Harvard University announced today that its endowment has joined Climate Action 100+, an investor-led initiative to ensure that the world’s largest corporate greenhouse gas emitters take steps to address climate change.
As a member of this global network, representing more than $34 trillion in combined assets, Harvard Management Company (HMC) will join other investors in direct engagement with companies that include more than 100 “systemically important emitters,” accounting for two-thirds of annual global industrial emissions. HMC plans to engage with oil and gas companies, utilities, and others to meet the Climate Action 100+ goals of curbing carbon emissions, strengthening climate-related financial disclosures, and improving corporate governance and risk management.
“Harvard has a critical role in tackling climate change, starting with the far-reaching efforts of our faculty, students, and staff to understand the impacts of climate change and to devise technologies and strategies that can accelerate the transition to cleaner, greener energy,” said Harvard President Larry Bacow. “In joining Climate Action 100+, we create another significant channel for engaging with companies around the imperative to adopt sustainable practices and reduce greenhouse gas emissions.”
In 2014, HMC developed its Sustainable Investing Policy, which expanded on investment stewardship efforts to include measures for environmental, social, and governance (ESG) considerations in investment decisions, as well as collaborations with asset managers and companies.
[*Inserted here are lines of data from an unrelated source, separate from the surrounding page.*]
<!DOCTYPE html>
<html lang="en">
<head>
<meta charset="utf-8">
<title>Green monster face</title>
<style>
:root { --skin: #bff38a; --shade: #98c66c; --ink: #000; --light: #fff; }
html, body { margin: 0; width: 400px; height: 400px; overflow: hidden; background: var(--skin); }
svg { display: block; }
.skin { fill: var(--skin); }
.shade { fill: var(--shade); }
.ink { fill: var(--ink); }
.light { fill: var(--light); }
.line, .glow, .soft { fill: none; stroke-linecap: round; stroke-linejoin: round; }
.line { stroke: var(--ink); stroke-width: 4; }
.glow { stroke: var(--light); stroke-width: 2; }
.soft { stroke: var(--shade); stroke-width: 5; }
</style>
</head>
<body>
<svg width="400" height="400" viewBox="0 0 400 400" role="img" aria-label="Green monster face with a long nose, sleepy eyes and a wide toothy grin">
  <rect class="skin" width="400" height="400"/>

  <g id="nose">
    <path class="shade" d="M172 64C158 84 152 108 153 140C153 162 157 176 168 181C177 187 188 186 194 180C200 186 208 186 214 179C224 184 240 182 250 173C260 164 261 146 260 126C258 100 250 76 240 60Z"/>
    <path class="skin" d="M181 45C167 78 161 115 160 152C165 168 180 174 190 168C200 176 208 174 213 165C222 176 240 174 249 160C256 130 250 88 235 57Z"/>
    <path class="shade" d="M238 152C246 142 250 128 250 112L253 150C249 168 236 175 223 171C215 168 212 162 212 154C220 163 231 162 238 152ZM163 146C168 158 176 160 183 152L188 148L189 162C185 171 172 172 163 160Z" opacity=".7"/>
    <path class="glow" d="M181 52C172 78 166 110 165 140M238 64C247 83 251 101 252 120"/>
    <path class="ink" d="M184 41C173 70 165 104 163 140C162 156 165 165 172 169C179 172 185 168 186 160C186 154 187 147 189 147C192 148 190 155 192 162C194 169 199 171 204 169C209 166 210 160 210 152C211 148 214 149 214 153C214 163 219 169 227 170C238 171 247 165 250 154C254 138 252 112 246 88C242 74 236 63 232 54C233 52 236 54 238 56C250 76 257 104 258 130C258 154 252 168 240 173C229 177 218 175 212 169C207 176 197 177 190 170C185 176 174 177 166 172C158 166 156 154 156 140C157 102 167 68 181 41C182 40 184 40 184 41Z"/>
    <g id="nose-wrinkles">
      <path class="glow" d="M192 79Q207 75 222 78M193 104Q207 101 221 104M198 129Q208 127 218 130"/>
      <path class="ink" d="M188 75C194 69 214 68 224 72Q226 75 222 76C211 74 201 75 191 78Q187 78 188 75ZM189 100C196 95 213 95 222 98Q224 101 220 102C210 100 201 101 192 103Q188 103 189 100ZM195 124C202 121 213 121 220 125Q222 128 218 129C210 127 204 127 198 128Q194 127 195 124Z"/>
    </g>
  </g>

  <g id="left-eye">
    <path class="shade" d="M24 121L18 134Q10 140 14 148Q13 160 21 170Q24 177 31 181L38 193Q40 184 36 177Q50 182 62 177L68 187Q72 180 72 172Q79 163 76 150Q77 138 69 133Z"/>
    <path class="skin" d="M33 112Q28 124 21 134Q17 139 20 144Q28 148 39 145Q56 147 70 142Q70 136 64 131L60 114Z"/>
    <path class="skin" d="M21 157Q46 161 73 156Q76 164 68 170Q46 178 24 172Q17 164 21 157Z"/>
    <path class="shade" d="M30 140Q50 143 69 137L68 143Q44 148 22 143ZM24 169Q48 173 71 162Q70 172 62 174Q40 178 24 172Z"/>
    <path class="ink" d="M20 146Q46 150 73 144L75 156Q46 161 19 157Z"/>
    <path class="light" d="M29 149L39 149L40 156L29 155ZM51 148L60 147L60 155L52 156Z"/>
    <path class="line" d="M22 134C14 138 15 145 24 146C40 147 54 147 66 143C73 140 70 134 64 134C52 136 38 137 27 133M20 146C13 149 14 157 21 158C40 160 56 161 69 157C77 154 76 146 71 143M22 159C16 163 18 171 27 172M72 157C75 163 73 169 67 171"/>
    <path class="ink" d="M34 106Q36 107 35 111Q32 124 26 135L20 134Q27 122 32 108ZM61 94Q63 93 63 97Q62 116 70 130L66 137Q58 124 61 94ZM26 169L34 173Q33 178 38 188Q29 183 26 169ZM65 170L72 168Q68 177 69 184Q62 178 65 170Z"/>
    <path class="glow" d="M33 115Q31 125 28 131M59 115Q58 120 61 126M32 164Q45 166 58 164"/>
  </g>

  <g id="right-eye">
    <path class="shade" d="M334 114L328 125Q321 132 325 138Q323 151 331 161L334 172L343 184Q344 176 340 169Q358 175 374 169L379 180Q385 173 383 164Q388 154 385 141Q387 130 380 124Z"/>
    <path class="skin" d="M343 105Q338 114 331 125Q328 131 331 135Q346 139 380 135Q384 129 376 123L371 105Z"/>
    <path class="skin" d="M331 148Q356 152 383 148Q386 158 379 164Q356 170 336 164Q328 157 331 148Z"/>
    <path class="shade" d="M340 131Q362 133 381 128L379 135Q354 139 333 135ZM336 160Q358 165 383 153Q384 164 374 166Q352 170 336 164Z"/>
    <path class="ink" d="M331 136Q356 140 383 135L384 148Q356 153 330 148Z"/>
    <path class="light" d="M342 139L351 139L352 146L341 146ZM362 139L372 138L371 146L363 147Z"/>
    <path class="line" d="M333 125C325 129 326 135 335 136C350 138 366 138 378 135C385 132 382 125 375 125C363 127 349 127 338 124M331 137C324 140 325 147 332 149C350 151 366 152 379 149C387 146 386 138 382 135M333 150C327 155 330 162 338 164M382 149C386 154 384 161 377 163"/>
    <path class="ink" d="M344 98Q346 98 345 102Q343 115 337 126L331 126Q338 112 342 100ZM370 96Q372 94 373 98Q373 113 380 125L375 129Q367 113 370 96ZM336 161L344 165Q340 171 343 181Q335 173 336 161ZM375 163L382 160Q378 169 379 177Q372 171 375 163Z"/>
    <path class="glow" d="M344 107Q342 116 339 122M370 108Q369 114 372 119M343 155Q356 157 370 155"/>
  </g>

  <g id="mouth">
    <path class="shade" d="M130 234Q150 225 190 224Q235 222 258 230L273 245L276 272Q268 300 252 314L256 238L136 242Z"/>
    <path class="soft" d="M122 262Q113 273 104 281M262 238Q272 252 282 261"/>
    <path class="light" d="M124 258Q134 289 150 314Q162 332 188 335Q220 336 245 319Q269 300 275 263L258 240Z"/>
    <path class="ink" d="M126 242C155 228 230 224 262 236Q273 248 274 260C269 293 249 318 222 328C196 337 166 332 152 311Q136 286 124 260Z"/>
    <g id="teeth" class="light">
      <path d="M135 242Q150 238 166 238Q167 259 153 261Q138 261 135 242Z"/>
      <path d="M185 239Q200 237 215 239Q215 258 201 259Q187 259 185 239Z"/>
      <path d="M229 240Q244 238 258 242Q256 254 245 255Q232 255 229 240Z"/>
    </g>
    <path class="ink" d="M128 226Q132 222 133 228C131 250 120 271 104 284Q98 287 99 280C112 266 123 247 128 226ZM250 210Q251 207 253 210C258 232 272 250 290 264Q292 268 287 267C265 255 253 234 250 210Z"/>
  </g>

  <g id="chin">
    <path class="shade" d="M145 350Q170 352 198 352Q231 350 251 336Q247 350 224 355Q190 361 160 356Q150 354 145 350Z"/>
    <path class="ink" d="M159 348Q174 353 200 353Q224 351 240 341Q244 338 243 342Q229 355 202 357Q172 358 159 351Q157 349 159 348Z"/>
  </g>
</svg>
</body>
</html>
That same year, Harvard’s endowment became the first in U.S. higher education to sign on to the United Nations-supported Principles for Responsible Investment. Since then, HMC has worked to address corporate climate lobbying, methane emissions, and ESG integration in the private-fund industry, among other issues.
Since 1972, Harvard has used proxy voting on shareholder resolutions as one avenue to address social and environmental issues facing publicly traded companies.
“Climate Change 100+ provides an opportunity for HMC to engage the University’s practical and research-driven expertise regarding climate change with a network of like-minded investors,” said Bill Lee, senior fellow of the Harvard Corporation and chair of the Corporation Committee on Shareholder Responsibility. “We are hopeful that, together with our partners in this important initiative, we can help catalyze measures to reduce greenhouse gas emissions of companies across the globe.”
The investors that signed on to Climate Action 100+ are engaging companies that have significant opportunities to drive the clean-energy transition and help achieve the goals of the 2016 Paris Agreement on climate change. The initial 100 companies listed by Climate Action 100+ as systemically important emitters were identified using reported data and greenhouse gas emissions modeling from CDP (formerly known as the Carbon Disclosure Project). Climate Action 100+ released its initial list of 100 companies in 2017 and added 61 more to the list last year, with input from investor signatories.
“For the past five years, we’ve seen firsthand from our collaborations through the Principles for Responsible Investment — on issues such as climate change lobbying and methane gas emissions — that engaging directly with corporations can affect significant positive change in their operations,” said Kate Murtagh, managing director for sustainable investing at HMC. “My colleagues and I are excited to expand our efforts by joining this committed group of investors in Climate Action 100+.”
Earlier this month, Bacow wrote in Harvard Magazine about the University’s ongoing commitment to confronting climate change by continuing to drive advances in research, sustainability, and purposeful engagement with others.
“We must meet a perennial Harvard challenge: not just multiplying our distributed efforts but finding ways to connect and amplify them,” wrote Bacow. “We must be a willing partner and active convener in the search for solutions. The stakes are too high, and the need for cooperative effort too great, for us not to engage others in forging pathways forward.”